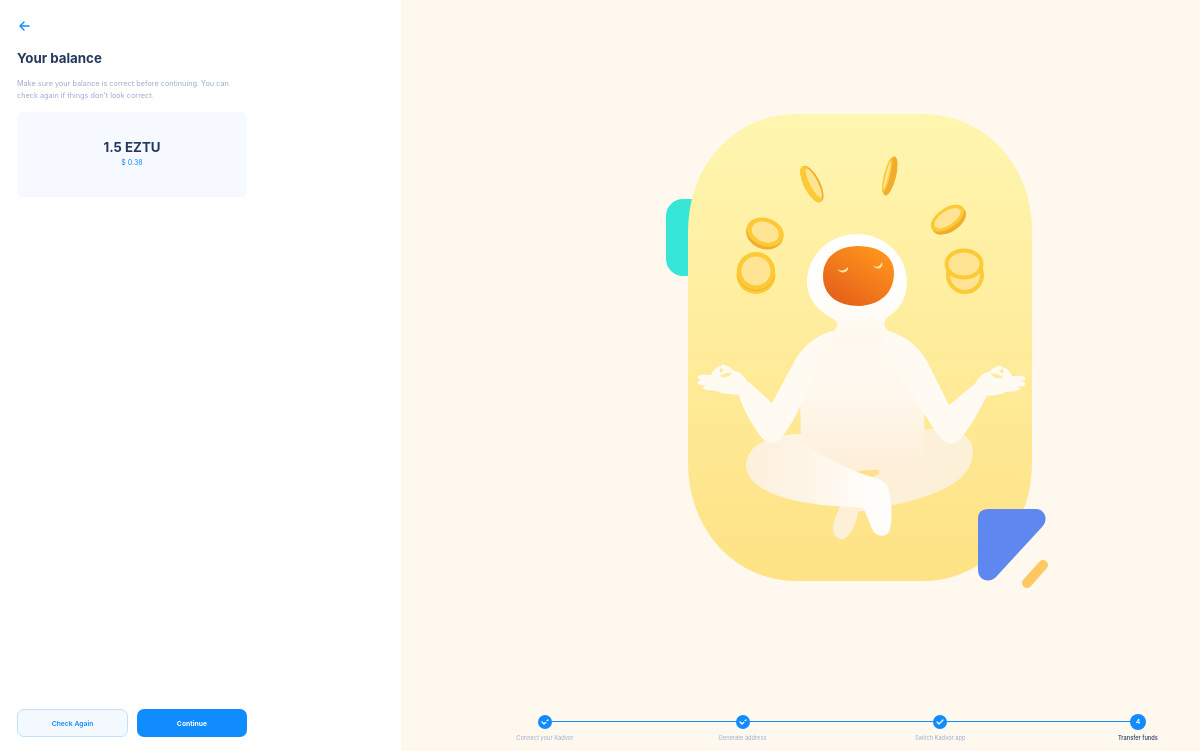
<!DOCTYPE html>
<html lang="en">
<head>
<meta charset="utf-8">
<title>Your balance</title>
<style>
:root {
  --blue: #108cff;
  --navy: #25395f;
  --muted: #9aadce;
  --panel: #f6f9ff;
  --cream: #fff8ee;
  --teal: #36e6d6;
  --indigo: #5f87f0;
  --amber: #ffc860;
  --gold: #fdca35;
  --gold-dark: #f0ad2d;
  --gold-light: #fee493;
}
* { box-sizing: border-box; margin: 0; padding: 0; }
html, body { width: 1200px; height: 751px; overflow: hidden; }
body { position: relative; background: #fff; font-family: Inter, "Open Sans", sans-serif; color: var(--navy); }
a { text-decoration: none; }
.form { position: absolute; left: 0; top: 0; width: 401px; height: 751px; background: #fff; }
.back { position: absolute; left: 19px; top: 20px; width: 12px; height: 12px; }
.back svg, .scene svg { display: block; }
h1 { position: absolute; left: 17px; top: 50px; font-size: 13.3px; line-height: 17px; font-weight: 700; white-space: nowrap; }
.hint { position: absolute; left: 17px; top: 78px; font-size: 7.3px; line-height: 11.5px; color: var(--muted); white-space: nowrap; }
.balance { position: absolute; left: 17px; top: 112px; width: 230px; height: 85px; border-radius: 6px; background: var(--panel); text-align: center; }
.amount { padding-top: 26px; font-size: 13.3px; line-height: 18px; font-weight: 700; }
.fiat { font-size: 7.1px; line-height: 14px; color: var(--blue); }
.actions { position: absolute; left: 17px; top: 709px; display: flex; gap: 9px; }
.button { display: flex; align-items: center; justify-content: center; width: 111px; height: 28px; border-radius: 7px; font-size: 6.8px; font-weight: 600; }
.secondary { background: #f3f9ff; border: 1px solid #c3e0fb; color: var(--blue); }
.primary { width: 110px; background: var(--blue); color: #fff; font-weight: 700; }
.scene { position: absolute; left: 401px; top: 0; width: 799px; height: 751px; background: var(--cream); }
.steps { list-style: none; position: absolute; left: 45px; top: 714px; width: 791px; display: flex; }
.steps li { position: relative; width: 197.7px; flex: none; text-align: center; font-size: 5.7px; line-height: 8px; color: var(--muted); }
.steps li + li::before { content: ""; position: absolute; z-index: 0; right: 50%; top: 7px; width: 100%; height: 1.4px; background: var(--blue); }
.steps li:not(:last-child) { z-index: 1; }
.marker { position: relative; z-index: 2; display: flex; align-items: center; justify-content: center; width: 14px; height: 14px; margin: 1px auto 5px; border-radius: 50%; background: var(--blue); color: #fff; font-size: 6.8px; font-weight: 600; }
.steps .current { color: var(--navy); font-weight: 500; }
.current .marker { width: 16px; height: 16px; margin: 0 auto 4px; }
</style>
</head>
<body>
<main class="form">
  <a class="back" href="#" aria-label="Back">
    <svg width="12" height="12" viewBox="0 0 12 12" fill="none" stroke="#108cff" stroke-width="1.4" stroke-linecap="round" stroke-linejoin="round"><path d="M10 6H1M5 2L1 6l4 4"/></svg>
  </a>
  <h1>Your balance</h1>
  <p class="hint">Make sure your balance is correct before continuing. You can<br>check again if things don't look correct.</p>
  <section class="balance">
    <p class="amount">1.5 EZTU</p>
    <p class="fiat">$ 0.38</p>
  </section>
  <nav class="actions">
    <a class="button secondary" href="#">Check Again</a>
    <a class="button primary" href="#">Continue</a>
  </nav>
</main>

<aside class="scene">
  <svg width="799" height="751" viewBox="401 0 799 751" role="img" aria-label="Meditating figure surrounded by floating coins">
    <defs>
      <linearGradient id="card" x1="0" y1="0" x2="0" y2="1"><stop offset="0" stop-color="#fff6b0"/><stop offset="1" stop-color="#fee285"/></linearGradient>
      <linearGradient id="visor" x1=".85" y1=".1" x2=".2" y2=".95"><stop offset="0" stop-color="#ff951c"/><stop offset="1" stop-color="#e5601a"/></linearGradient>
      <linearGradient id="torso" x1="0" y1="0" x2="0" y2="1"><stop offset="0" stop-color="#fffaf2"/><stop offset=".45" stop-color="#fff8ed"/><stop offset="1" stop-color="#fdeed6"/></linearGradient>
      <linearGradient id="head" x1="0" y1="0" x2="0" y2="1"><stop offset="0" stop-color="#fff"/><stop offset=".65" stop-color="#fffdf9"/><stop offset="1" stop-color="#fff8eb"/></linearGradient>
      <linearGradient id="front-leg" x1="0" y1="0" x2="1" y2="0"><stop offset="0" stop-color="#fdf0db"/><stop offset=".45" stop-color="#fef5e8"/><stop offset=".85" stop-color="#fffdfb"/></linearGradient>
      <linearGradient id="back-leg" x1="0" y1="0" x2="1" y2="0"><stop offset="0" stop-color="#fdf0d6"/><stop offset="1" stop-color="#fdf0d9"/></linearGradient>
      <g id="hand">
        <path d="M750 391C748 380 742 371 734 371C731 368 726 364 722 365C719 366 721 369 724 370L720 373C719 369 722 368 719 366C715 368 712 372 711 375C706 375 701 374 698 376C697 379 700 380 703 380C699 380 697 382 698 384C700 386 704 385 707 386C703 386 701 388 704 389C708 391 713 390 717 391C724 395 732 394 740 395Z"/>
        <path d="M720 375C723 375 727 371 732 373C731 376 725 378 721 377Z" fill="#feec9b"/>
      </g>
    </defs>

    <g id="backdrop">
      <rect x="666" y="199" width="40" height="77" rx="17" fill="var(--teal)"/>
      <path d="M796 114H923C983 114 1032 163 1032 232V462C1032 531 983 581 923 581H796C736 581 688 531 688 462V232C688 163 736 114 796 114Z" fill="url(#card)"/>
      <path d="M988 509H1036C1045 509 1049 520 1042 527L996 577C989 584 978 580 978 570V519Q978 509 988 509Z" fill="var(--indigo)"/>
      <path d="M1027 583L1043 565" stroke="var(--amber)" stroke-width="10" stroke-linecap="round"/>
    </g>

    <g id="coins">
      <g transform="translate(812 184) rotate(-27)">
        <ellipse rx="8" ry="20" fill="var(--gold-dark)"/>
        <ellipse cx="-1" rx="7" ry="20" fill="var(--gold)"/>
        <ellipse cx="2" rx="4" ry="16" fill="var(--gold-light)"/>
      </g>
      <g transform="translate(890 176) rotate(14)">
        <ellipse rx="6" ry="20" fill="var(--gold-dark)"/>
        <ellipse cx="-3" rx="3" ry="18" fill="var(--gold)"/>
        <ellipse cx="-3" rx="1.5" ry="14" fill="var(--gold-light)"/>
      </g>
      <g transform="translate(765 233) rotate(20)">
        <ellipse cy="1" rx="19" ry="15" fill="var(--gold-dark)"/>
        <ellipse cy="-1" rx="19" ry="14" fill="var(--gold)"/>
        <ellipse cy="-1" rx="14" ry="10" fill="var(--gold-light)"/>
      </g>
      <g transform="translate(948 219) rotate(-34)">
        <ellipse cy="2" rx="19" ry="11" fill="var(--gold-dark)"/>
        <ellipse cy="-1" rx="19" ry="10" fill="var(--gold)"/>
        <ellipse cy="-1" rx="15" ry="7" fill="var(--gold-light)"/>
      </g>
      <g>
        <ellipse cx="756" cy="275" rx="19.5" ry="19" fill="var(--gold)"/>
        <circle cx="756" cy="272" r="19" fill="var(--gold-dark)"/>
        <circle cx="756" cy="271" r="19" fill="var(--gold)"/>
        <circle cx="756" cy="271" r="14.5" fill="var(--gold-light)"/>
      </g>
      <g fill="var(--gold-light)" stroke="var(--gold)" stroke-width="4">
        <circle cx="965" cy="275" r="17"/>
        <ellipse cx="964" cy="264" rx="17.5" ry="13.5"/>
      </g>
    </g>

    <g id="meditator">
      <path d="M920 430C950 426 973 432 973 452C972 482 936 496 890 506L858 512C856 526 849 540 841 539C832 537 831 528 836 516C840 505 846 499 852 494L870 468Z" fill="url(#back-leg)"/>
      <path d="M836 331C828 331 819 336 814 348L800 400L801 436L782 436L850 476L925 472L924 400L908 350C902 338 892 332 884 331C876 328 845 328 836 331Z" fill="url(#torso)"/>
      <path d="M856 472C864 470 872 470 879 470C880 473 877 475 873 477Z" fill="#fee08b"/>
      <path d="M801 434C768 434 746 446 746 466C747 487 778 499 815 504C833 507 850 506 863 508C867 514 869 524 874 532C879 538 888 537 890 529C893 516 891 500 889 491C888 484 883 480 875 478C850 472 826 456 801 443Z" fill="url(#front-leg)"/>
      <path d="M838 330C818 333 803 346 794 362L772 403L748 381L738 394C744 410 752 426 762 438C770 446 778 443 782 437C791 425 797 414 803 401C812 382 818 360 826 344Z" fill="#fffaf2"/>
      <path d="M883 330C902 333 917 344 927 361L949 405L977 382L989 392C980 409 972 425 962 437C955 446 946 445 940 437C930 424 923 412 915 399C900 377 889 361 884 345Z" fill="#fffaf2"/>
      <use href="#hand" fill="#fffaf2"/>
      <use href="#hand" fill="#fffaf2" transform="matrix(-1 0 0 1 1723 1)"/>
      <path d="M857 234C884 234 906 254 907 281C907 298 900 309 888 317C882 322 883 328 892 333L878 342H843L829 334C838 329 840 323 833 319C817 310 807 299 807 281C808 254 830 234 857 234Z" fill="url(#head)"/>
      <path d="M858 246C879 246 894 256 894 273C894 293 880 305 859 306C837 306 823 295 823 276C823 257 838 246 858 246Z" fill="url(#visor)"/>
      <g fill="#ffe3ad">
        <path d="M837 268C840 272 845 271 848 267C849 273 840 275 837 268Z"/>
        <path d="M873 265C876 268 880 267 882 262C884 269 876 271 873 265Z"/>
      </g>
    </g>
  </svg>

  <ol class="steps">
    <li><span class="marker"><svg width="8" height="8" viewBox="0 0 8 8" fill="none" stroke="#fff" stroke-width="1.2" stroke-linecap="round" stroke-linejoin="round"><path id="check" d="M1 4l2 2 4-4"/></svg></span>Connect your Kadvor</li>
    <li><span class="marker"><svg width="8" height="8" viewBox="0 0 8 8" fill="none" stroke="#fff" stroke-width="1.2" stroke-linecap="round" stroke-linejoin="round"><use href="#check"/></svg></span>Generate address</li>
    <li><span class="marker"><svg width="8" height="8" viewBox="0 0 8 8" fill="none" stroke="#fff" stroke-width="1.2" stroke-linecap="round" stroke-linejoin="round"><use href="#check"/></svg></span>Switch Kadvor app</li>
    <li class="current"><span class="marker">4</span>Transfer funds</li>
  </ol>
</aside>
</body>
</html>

-=-=-=-=-

Quote the data above from the line containing "17px; top: 112px;" to the line containing "17px; top: 709px;", inclusive, and stop.

*OUTPUT OF THE TASK*:
.balance { position: absolute; left: 17px; top: 112px; width: 230px; height: 85px; border-radius: 6px; background: var(--panel); text-align: center; }
.amount { padding-top: 26px; font-size: 13.3px; line-height: 18px; font-weight: 700; }
.fiat { font-size: 7.1px; line-height: 14px; color: var(--blue); }
.actions { position: absolute; left: 17px; top: 709px; display: flex; gap: 9px; }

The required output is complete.